The bankruptcy exemption system is expansive enough to allow most debtors to protect most, if not all, of their assets. Maryland like other states has a state exemption system. Although other states permit debtors to choose between federal and state exemptions, Maryland law requires bankruptcy filers to use Maryland’s list of exemptions. However, debtors filing bankruptcy in Maryland also can use federal non-bankruptcy exemptions that cover a range of assets, including but not limited to multiple types of public employee benefits relating to retirement benefits, death and disability benefits, survivor benefits and more.

Some exemptions are not subject to a limit on the amount that can be protected while other exemptions have a maximum value. Artful use of these exemptions will typically allow a person filing for Chapter 7 to keep all property. An experienced Prince Georges Chapter 7 attorney can maximize use of available bankruptcy exemptions. This artful use of exemptions might include:

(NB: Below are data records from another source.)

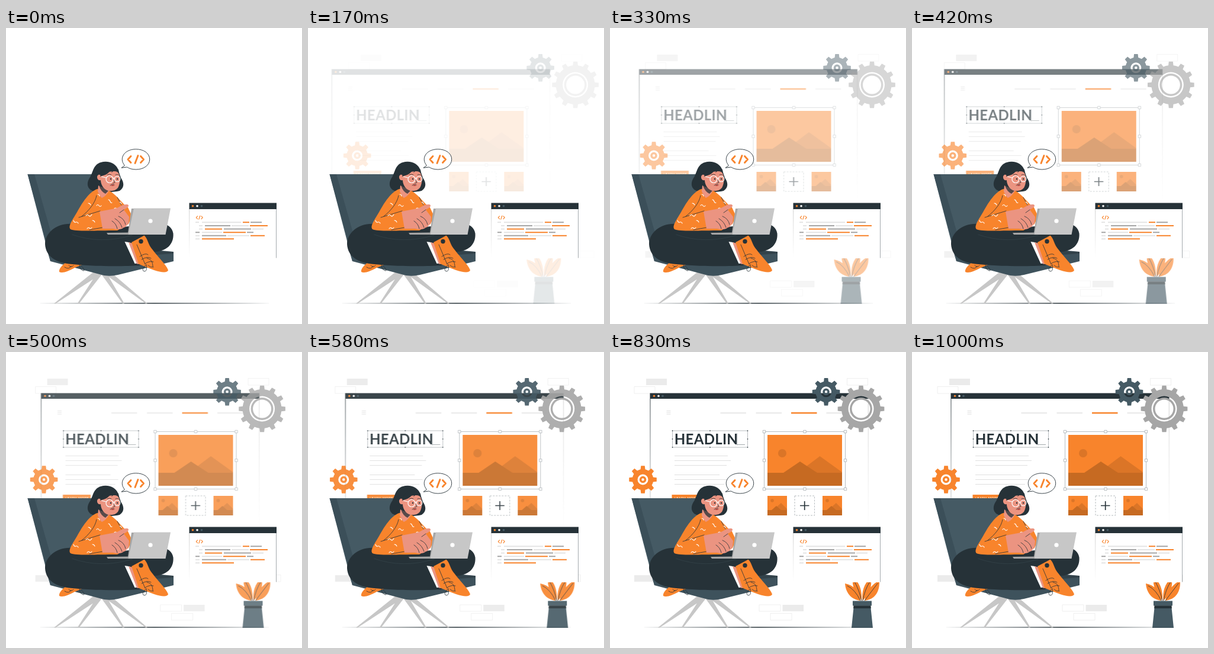
Recreate the animation shown at these times as an HTML page. Size 500 px wide and 500 px high, loop 1040 ms.

```html
<!DOCTYPE html>
<html lang="en">
<head>
<meta charset="utf-8">
<title>Web designer at work</title>
<style>
html, body { margin: 0; width: 100%; height: 100%; overflow: hidden; background: #fff; }
svg { display: block; width: 100vw; height: 100vh; }
.o { fill: #f8842c } .d { fill: #263238 } .b { fill: #455a64 } .g { fill: #c7c7c7 } .skin { fill: #eb9481 } .w { fill: #fff }
.line { fill: none; stroke: #263238; stroke-width: .8; stroke-linecap: round; stroke-linejoin: round }
.wiggle { fill: none; stroke: #fff; stroke-width: 1.1; stroke-linecap: round }
.code { fill: none; stroke: #f8842c; stroke-linecap: round; stroke-linejoin: round }
.ghost { fill: none; stroke: #e8e8e8; stroke-width: .7 }
.frame { fill: none; stroke: #9aa1a5; stroke-width: .7 }
</style>
</head>
<body>
<svg viewBox="0 0 500 500" xmlns="http://www.w3.org/2000/svg">
  <defs>
    <linearGradient id="fade" x1="0" y1="0" x2="0" y2="1">
      <stop offset="0" stop-color="#263238"/><stop offset="1" stop-color="#263238" stop-opacity="0"/>
    </linearGradient>
    <linearGradient id="faint" x1="0" y1="0" x2="0" y2="1">
      <stop offset="0" stop-color="#aaa" stop-opacity=".7"/><stop offset="1" stop-color="#aaa" stop-opacity="0"/>
    </linearGradient>
    <g id="thumb">
      <path class="o" d="M0 0h33v33H0z"/>
      <circle cx="8" cy="8" r="2.8" fill="#db7527"/>
      <path d="M14 20l9-8 10 10v2H14z" fill="#db7527"/>
      <path d="M0 24h7l8-7 8 7h10v9H0z" fill="#c66a22"/>
    </g>
  </defs>

  <g class="inLeft">
    <path fill="#ebebeb" d="M63 45h35v11H63zM43 377h35v11H43zM293.500 427h35.500v11h-35.500z"/>
    <path class="ghost" d="M43 58.500h35V70H43zM402.500 44.500h35V56h-35zM254 427h36v11h-36zM273 441.500h36V453h-36zM422.500 376.500h35V388h-35z"/>
  </g>

  <g class="inRight">
    <path class="d" d="M65.500 69.500h369V79h-369z"/>
    <circle class="o" cx="72.500" cy="74.300" r="1.700"/><circle class="w" cx="80" cy="74.300" r="1.700"/><circle class="b" cx="87" cy="74.300" r="1.700"/>
    <rect x="65.500" y="79" width=".9" height="232" fill="url(#fade)"/>
    <rect x="433.800" y="79" width=".8" height="220" fill="url(#faint)"/>
    <path d="M93.500 99.500h7M93.500 102.200h7M93.500 105h7" stroke="#ddd" stroke-width=".9"/>
    <path d="M184.500 103H228M244.500 103H288M363.500 103H407" stroke="#ebebeb" stroke-width="2.500"/>
    <path d="M304 103h43.500" stroke="#f8842c" stroke-width="2.500"/>

    <path class="frame" d="M103.500 133H230.500V161H103.500z"/>
    <path id="headHandles" fill="#263238"/>
    <text class="d" x="106.800" y="156" font-family="Lato, sans-serif" font-size="24" font-weight="700" letter-spacing=".3">HEADLIN</text>
    <path d="M212.500 137.500V157.500M213 156.500H226" fill="none" stroke="#8b9296" stroke-width=".8"/>
    <path d="M107 175.500h90M107 183.500h95M107 191.500h88M107 207.500h76M107 215.500h89M107 223.500h84" stroke="#dcdcdc" stroke-width=".9"/>
    <path class="o" d="M102.500 241h47v12h-47z"/>
    <text class="w" x="107" y="249" font-family="Lato, sans-serif" font-size="5.600" letter-spacing=".4">LEARN MORE</text>

    <path class="o" d="M264 140H390V226H264z"/>
    <circle cx="289" cy="171" r="7" fill="#db7527"/>
    <path d="M318 202L352.500 176 390 203v2h-72z" fill="#db7527"/>
    <path d="M264 204h27l28-19 29 19h42v22H264z" fill="#c66a22"/>
    <path class="frame" d="M258.500 134.500H395.500V231.500H258.500z"/>
    <path id="imageHandles" class="frame" style="fill:#fff"/>
    <use href="#thumb" x="264" y="243"/><use href="#thumb" x="357" y="243"/>
    <path class="frame" d="M310 243h33.500v33H310z" stroke-dasharray="3 2"/>
    <path d="M319 259.500h15.500M326.700 252v15" stroke="#263238" stroke-width="1.700"/>

    <path class="o" d="M421 420C404 418 396 405 395 391 410 394 419 404 421 420zM423 420C413 407 405 394 409 383 420 388 424 404 423 420zM424.500 420C423 405 427 391 438 382 442 395 436 410 424.500 420zM428 420C432 402 441 392 453 386 454 406 445 418 428 420z"/>
    <path class="line" d="M421 420Q412 401 399 395M423 420Q419 402 411 388M425 420Q428 402 437 388M428 420Q440 404 450 391" stroke-width=".5"/>
    <path class="b" d="M408 420.500h32v8h-32zM409.500 432h29l3.500 34h-36z"/>
    <path class="d" d="M409.500 428.300h29l.4 4.700h-29.800z"/>
  </g>

  <g class="inLeft" id="gears" fill-rule="evenodd"></g>

  <path class="d" d="M50 465L251 464.300 452 465 251 465.700z"/>

  <g id="chair">
    <path class="g" d="M148 412l12 4L84 465.500h-3zM153 415h10l-39.500 50.500h-3zM161 416h10l29 49.500h-3zM166 415h14l59 50.500h-3z"/>
    <path class="b" d="M36.500 247H165L190 380 75 394z"/>
    <path d="M36.500 247H48L80 360 73 380z" fill="#3b4f59"/>
    <path d="M69 374L262 376 283 378V394L189 417Q172 421 158 416L75 394z" fill="#3e525c"/>
    <path class="d" d="M240 376L283 378V381L240 384z" opacity=".5"/>
  </g>

  <g id="feet">
    <path class="o" d="M101 396C93 402 89 408 90 412 95 415 105 411 116 405L131 399 124 393z"/>
    <path class="line" d="M99 404q8 5 11-2M106 401q4 5 8 0M124 400c0 6 4 10 7 10s-1-6-5-9"/>
  </g>
  <path class="d" d="M112 331C86 329 66 346 66 365 67 385 83 397 112 399 150 403 198 403 226 401L208 362 246 378C270 379 284 366 282.500 347 281 337 273 331 260 329L190 337z"/>
  <path class="line" d="M112 349Q160 366 213 350" style="stroke:#34434a"/>
  <path class="w" d="M200.500 361l7 1 15 35.500-5 .5z"/>
  <path class="skin" d="M207 362l7 2 11 35-4-.5z"/>
  <path class="o" d="M212 362L233.500 350.500C240 356 239 365 248 375 256 386 270 399 274 409 273 414 262 413 250 409 240 405 231 402 224 398.500z"/>
  <circle class="d" cx="228" cy="360.500" r="3.700"/>
  <path class="line" d="M221 366l14 33M226 386q10-7 14-3M229 391q10-6 16-2M235 398q7-5 14-3M238 389c8 1 10 8 10 14M237 400c-5 3-8 9-4 11 5 1 5-6 4-11M240 401q4 4 9 3" stroke-width="1"/>

  <g id="girl">
    <path class="d" d="M190 241C187 229 173 223 160 227 147 231 147 244 142 252 134 263 138 275 151 276 165 277 181 278 192 275 201 269 199 260 194 253z"/>
    <path class="o" d="M154 272C140 277 129 295 120 311 113 323 104 335 109 340 118 344 150 342 188 342L207 331 213 318 206 303C197 298 188 282 173 274z"/>
    <path class="skin" d="M156 266L155 276Q159 285 162 287 169 284 174 275z"/>
    <path class="d" d="M157 266l16 9-5 5q-8-4-11-14z" opacity=".75"/>
    <path class="skin" d="M162 246C170 245 179 240 189 243 194 252 193 263 189 270 184 276 174 277 167 272 162 268 160 261 160 257 154 259 152 250 156 248 159 247 160 249 161 251z"/>
    <path class="d" d="M159 251C161 241 167 236 174 231L190 239 191 246C185 240 182 240 178 245 180 241 179 239 177 239 174 246 167 249 161 250z"/>
    <g fill="none" stroke="#fff" stroke-width="1.200">
      <circle cx="175" cy="255.500" r="6"/><circle cx="188" cy="255" r="4.700"/><path d="M161 251l8 2M181 254q1-1 2 0"/>
    </g>
    <path class="line" d="M171 248q4-2 7 0M185 248q3-1 5 0M182 257l2 4-3 1M176 266q4-4 7-1" stroke-width="1"/>
    <circle class="d" cx="177" cy="255" r="1.200"/><circle class="d" cx="188" cy="255" r="1.200"/>
    <path d="M177 266q4-3 6 0-3 2-6 0z" fill="#b94a43"/>
    <path class="line" d="M153 283C151 295 140 309 128 318M123 320L159 309M141 341L163 337M188 286l7 13"/>
    <path class="wiggle" d="M153 300q2-3 4 0t4 0M173 290q2 0 3 3t3 2M139 296q3 0 4 3M114 325q1 4 4 3t4 2M135 317q3-3 5 0t5-2M137 339q2-3 4-1t4-1M183 305q2-2 4 0M146 325q3 0 4 3M155 281q3 0 3 3M192 294q2 0 3 3"/>
    <path class="skin" d="M158 310L184 305C192 303 197 297 205 298 210 300 205 304 199 307L208 319 207 330C203 333 203 337 199 337 195 341 187 341 181 339L163 339z"/>
    <path class="line" d="M190 318q10 4 12 14M184 322q9 5 12 15M179 326q7 4 9 13M199 307l-7 5"/>
  </g>

  <g id="laptop">
    <path d="M170 346L206 345.500 212 305H217L209 349H172z" fill="#a6a6a6"/>
    <path class="g" d="M216 304.500H278L269.500 349H206.500z"/>
    <circle class="w" cx="244" cy="326" r="3.600"/>
  </g>

  <g id="bubble">
    <path class="w" stroke="#263238" stroke-width=".9" stroke-linejoin="round" d="M200.500 232.300C190 220 200 204.700 219.500 204.700 233 204.700 242.700 212 242.700 221.800S233 239 219.500 239C213 239 208 237.300 204.500 235L195 236.200z"/>
    <path class="code" stroke-width="2.900" d="M211 216.500L206 222l5 5.500M223 215.500L218 228.500M227.500 216.500L232.500 222l-5 5.500"/>
  </g>

  <g id="panel">
    <path class="w" d="M309.500 295.500H457V389H309.500z"/>
    <rect x="309.300" y="305" width=".8" height="82" fill="url(#faint)"/>
    <path d="M456.500 305V388.500" stroke="#8d9498" stroke-width=".8"/>
    <path class="d" d="M309.500 295.500H457V306H309.500z"/>
    <circle class="o" cx="315.500" cy="300.700" r="1.800"/><circle class="w" cx="323" cy="300.700" r="1.800"/><circle class="b" cx="330.500" cy="300.700" r="1.800"/>
    <path class="code" stroke-width="1.200" d="M323.500 317.800L321.300 320.200l2.200 2.400M327.800 317.300l-2 5.800M330 317.800l2.200 2.400-2.200 2.400"/>
    <g id="codeLines" stroke-width="2"></g>
  </g>
</svg>

<script>
const $ = id => document.getElementById(id);
const SVG = 'http://www.w3.org/2000/svg';

function add(parent, tag, attrs) {
  const node = document.createElementNS(SVG, tag);
  for (const key in attrs) node.setAttribute(key, attrs[key]);
  parent.appendChild(node);
}

const circlePath = (x, y, r) => `M${x - r} ${y}a${r} ${r} 0 1 0 ${2 * r} 0a${r} ${r} 0 1 0 ${-2 * r} 0z`;

// A toothed disc; each further radius alternates hole and ring.
function gear(x, y, outer, body, teeth, fill, radii) {
  const at = (r, a) => `${(x + r * Math.sin(a)).toFixed(2)} ${(y - r * Math.cos(a)).toFixed(2)}`;
  const half = body > 25 ? 4.3 : 4;
  let d = '';
  for (let i = 0; i < teeth; i++) {
    const a = i * 2 * Math.PI / teeth, base = half / body, tip = (half - .8) / outer;
    d += `${i ? `A${body} ${body} 0 0 1 ` : 'M'}${at(body, a - base)}L${at(outer, a - tip)} ${at(outer, a + tip)} ${at(body, a + base)}`;
  }
  d += `A${body} ${body} 0 0 1 ${at(body, -half / body)}z` + radii.map(r => circlePath(x, y, r)).join('');
  add($('gears'), 'path', { d, fill });
}
gear(367, 67.3, 23.5, 17.8, 8, '#455a64', [9, 5.8, 2.2]);
gear(426, 96, 39.5, 33, 12, '#a6a6a6', [21.5, 19, 15.5]);
gear(57.5, 215.5, 23.5, 17.8, 8, '#f8842c', [9, 5.8, 2.2]);

// Square grips on the corners and edge middles of a box.
function handles(id, [x0, x1], [y0, y1], size) {
  let d = '';
  for (const i of [0, 1, 2]) for (const j of [0, 1, 2]) {
    if (i === 1 && j === 1) continue;
    const x = x0 + (x1 - x0) * i / 2 - size / 2, y = y0 + (y1 - y0) * j / 2 - size / 2;
    d += `M${x} ${y}h${size}v${size}h${-size}z`;
  }
  $(id).setAttribute('d', d);
}
handles('headHandles', [103.5, 230.5], [133, 161], 1.4);
handles('imageHandles', [258.5, 395.5], [134.5, 231.5], 4.4);

// Each row: y, then segments of colour key, start and end.
const inks = { l: '#e4e4e4', g: '#a6a6a6', o: '#f8842c' };
[
  '328.2 l320-326 l331-397 o400-411 g413-432',
  '334 l326-332 g336-379 l381-410 o412-442',
  '339.6 l326-332 o336-365 g368-414 l416-435',
  '345.2 g320-327 l331-365 o367-405 g407-418',
  '350.8 l320-327 g331-372 l374-411 o413-437',
  '356.3 l320-327 o331-385'
].forEach(row => {
  const [y, ...parts] = row.split(' ');
  for (const part of parts) {
    const [from, to] = part.slice(1).split('-');
    add($('codeLines'), 'path', { d: `M${from} ${y}H${to}`, stroke: inks[part[0]] });
  }
});

const LOOP = 1040, STEPS = 25, STEP = 1000 / 24, SLIDE = 30;
const bezier = (u, a, b) => 3 * a * u * (1 - u) ** 2 + 3 * b * u * u * (1 - u) + u ** 3;

// cubic-bezier(.36, -.01, .5, 1.38)
function ease(x) {
  let low = 0, high = 1;
  for (let i = 0; i < 24; i++) {
    const mid = (low + high) / 2;
    if (bezier(mid, .36, .5) < x) low = mid; else high = mid;
  }
  return bezier(high, -.01, 1.38);
}

const fromLeft = document.querySelectorAll('.inRight');
const fromRight = document.querySelectorAll('.inLeft');

function draw(ms) {
  const step = Math.min(STEPS - 1, Math.floor((ms % LOOP + 5.01) / STEP));
  const eased = ease((step + 1) / STEPS);
  const opacity = step < 2 ? 0 : Math.min(1, eased);
  const place = (nodes, x) => nodes.forEach(node => {
    node.setAttribute('transform', `translate(${x.toFixed(3)} 0)`);
    node.setAttribute('opacity', opacity);
  });
  place(fromLeft, SLIDE * (eased - 1));
  place(fromRight, SLIDE * (1 - eased));
}

const start = performance.now();
function tick() {
  draw(performance.now() - start);
  requestAnimationFrame(tick);
}
tick();
</script>
</body>
</html>
```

  • Selecting the best exemptions for property covered by multiple exemptions
  • Doubling the value of exemptions for a married couple when allowable
  • Taking advantage of non-bankruptcy federal exemptions
  • Strategically utilizing the wild card exemption
  • Planning for your Chapter 7 by legally converting non-exempt assets to exempt assets
  • Determining the appropriate timing for filing your bankruptcy to avoid scrutiny of transactions by the U.S. Bankruptcy Trustee

If you have significant value in assets that cannot be protected in Chapter 7, your Prince Georges bankruptcy lawyer might suggest a variety of strategies. One strategy often involves adjusting the date you plan to file bankruptcy, so transactions fall outside the U.S. Bankruptcy Trustee “look back period.” This term refers to the window of time during which the trustee can examine transactions by the debtor. Improper transfers of assets or preferential treatment of creditors or insiders can be voided by the trustee if they occur during this period. The look back period is 90 days prior to filing a bankruptcy provided the other party involved in the transaction is not an insider like a family member or business in which the debtor has an equity or interest. The look back period is 12 months in the case of insiders. Sometimes it will be appropriate to delay filing bankruptcy to avoid fraudulent conveyance claims by the U.S. Bankruptcy Trustee.

The bottom line is that an experienced Prince Georges County Chapter 7 bankruptcy attorney can protect your assets and help you avoid fraudulent conveyance claims. We invite you to contact us at 866-964-6529. We represent debtors in Chapter 7, Chapter 11 and Chapter 13 bankruptcies throughout Baltimore and the surrounding area.